If the project is constructed, hopefully there will be trail access from Sleepy Hollow to Chino Hills State Park, which is beyond Soquel Canyon to the south, as well as protection for important drainages such as Rock Creek and Rock Canyon at the east end of the Hidden Oaks project site, these having three spectacular sandstone waterfalls that are targeted for project runoff access.

This is the drainage cut almost completely clear by FEMA grant-funded work crews who were supposed to limit their work to 100' wide firebreaks, one of which is visible just in front of the houses at the center of the photo.  If any heavy rainfall were to come this winter, it could pose problems for the folks in the houses below.
Another strange and more recent issue has to do with the FEMA grant-funded work to create a 100' wide fire break on the Chino Hills side of the canyon--an important project to provide some extra protection for local communities against wildfires. 

Yet, it was pointed out by my neighbor that there were areas that were cleared by work crews that were beyond the designated break locations.  One of these was, as shown in another photo here, in a drainage in which almost all plant material was leveled.

This is one section of the area earmarked for the 102-unit Hidden Oaks housing project, which has an entitled tract map from years ago and is likely to get quick approval from the City of Chino Hills.  If the project is built, this area will be filled with houses, streets and so forth.  In the distance beyond Soquel Canyon is the North Ridge Trail in Chino Hills State Park.
So, provided there is any decent rainfall this winter (and the latest NOAA estimates suggest another below-average year, which, if true, has all kinds of consequences for water availability and restrictions in 2015), runoff could race down the desiccated drainage and straight into Sleepy Hollow's southern sections and cause some significant problems.  Again, this assumes meaningful precipitation occurs in coming months.

Another question:  why was this landscape removal, clearly beyond the scope of the project, done and who was tasked with inspecting the work?

Another view of open table lands, stripped of their oak trees years ago, that will be covered with streets, houses and other elements of the Hidden Oaks development, if approved and built.
On the positive side, as noted above, it was a nice morning and gradually clearing by the end of the ramble, so the views were great and another reminder of why the canyon, threatened as it is by over-development, drought, fire and so on, is such a special place.

Before the canyon changes too much and homes take over the ridgetop areas that provide oak and walnut woodland habitat, such spectacular vistas and a sense of openness, more hikes like this will, hopefully, happen, so that a fuller appreciation of the beauty of the canyon can be had before the transformations, whenever they happen, do occur.

This was a surprise located toward the end of the walk, an approximately 25' high dry waterfall following a gully that runs northward from the hills above Sleepy Hollow and empties through the eastern edge of the community, under Carbon Canyon Road, and into Carbon [Canyon] Creek.  This must have been spectacular in the recent wet winters of 2004-05 and 2007-08.


Anonymous said...

As always, thank you for the enjoyable time reading about and seeing pics of parts of the Canyon I have yet to see!

prs said...

Thanks anonymous, happy to share what I can and I'm looking forward to seeing more of the canyon which I haven't seen yet, too.

brockevan said...

Too bad about the impending development though.

prs said...

Hi Brockevan, unfortunately, an entitled tract map from fifteen years ago is basically a green light for this project, even with all of the changing conditions that have taken place over that span.
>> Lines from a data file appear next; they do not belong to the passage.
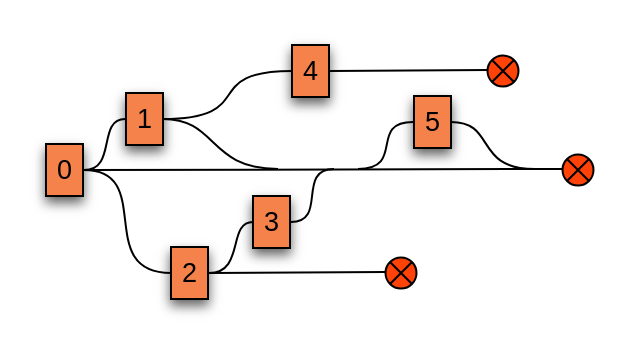
<!DOCTYPE html>
<html lang="en">
<head>
<meta charset="utf-8">
<title>Branch diagram</title>
<style>
:root {
  --paper: #ffffff;
  --ink: #000000;
  --node: #f4824a;
  --end: #ff4208;
  --shadow: rgba(0, 0, 0, 0.62);
}
* { box-sizing: border-box; }
html, body { margin: 0; overflow: hidden; background: var(--paper); }
.diagram {
  position: relative;
  width: 640px;
  height: 344px;
  overflow: hidden;
  background: var(--paper);
}
.connectors {
  position: absolute;
  inset: 0;
  fill: none;
  stroke: var(--ink);
  stroke-width: 2;
}
.ends { fill: var(--end); }
.node {
  position: absolute;
  left: var(--x);
  top: var(--y);
  width: 39px;
  height: 54px;
  display: flex;
  align-items: center;
  justify-content: center;
  border: 2px solid var(--ink);
  background: var(--node);
  box-shadow: 0 6px 11px var(--shadow);
  color: var(--ink);
  font: 27px/1 "Liberation Sans", Arial, sans-serif;
}
</style>
</head>
<body>
<main class="diagram">
  <svg class="connectors" width="640" height="344" viewBox="0 0 640 344" aria-hidden="true">
    <defs>
      <g id="end-mark">
        <circle r="15.5"/>
        <path d="M-11 -11L11 11M11 -11L-11 11"/>
      </g>
    </defs>
    <g class="links">
      <path d="M84 170L563 169"/>
      <path d="M84 170C117 170 97 119 125 119"/>
      <path d="M84 170C156 170 93 273 171 273"/>
      <path d="M163 119C260 119 198 71 292 71"/>
      <path d="M163 119C218 119 208 169 278 169"/>
      <path d="M209 273C245 273 227 222 253 222"/>
      <path d="M291 222C328 222 296 169 334 169"/>
      <path d="M358 169C406 169 368 122 413 122"/>
      <path d="M451 122C497 122 473 169 535 169"/>
      <path d="M330 71L488 70"/>
      <path d="M209 273L386 272"/>
    </g>
    <g class="ends">
      <use href="#end-mark" x="503" y="71"/>
      <use href="#end-mark" x="578" y="170"/>
      <use href="#end-mark" x="401" y="273"/>
    </g>
  </svg>
  <div class="node" style="--x:45px;--y:143px">0</div>
  <div class="node" style="--x:125px;--y:92px">1</div>
  <div class="node" style="--x:170px;--y:246px">2</div>
  <div class="node" style="--x:252px;--y:195px">3</div>
  <div class="node" style="--x:291px;--y:44px">4</div>
  <div class="node" style="--x:413px;--y:95px">5</div>
</main>
</body>
</html>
And, there are the other 100 houses approved on the Chino Hills side and, unless a lawsuit proves successful, 152 on the Brea side.

prs said...

Hi Brockevan, I was told tonight that my description of the "green light" for Hidden Oaks is wrong and that, in fact, the project will require a new environmental impact report before a new tentative tract map is issued, the old one having expired. So, we'll see what happens when the Chino Hills planning staff has reviewed the application.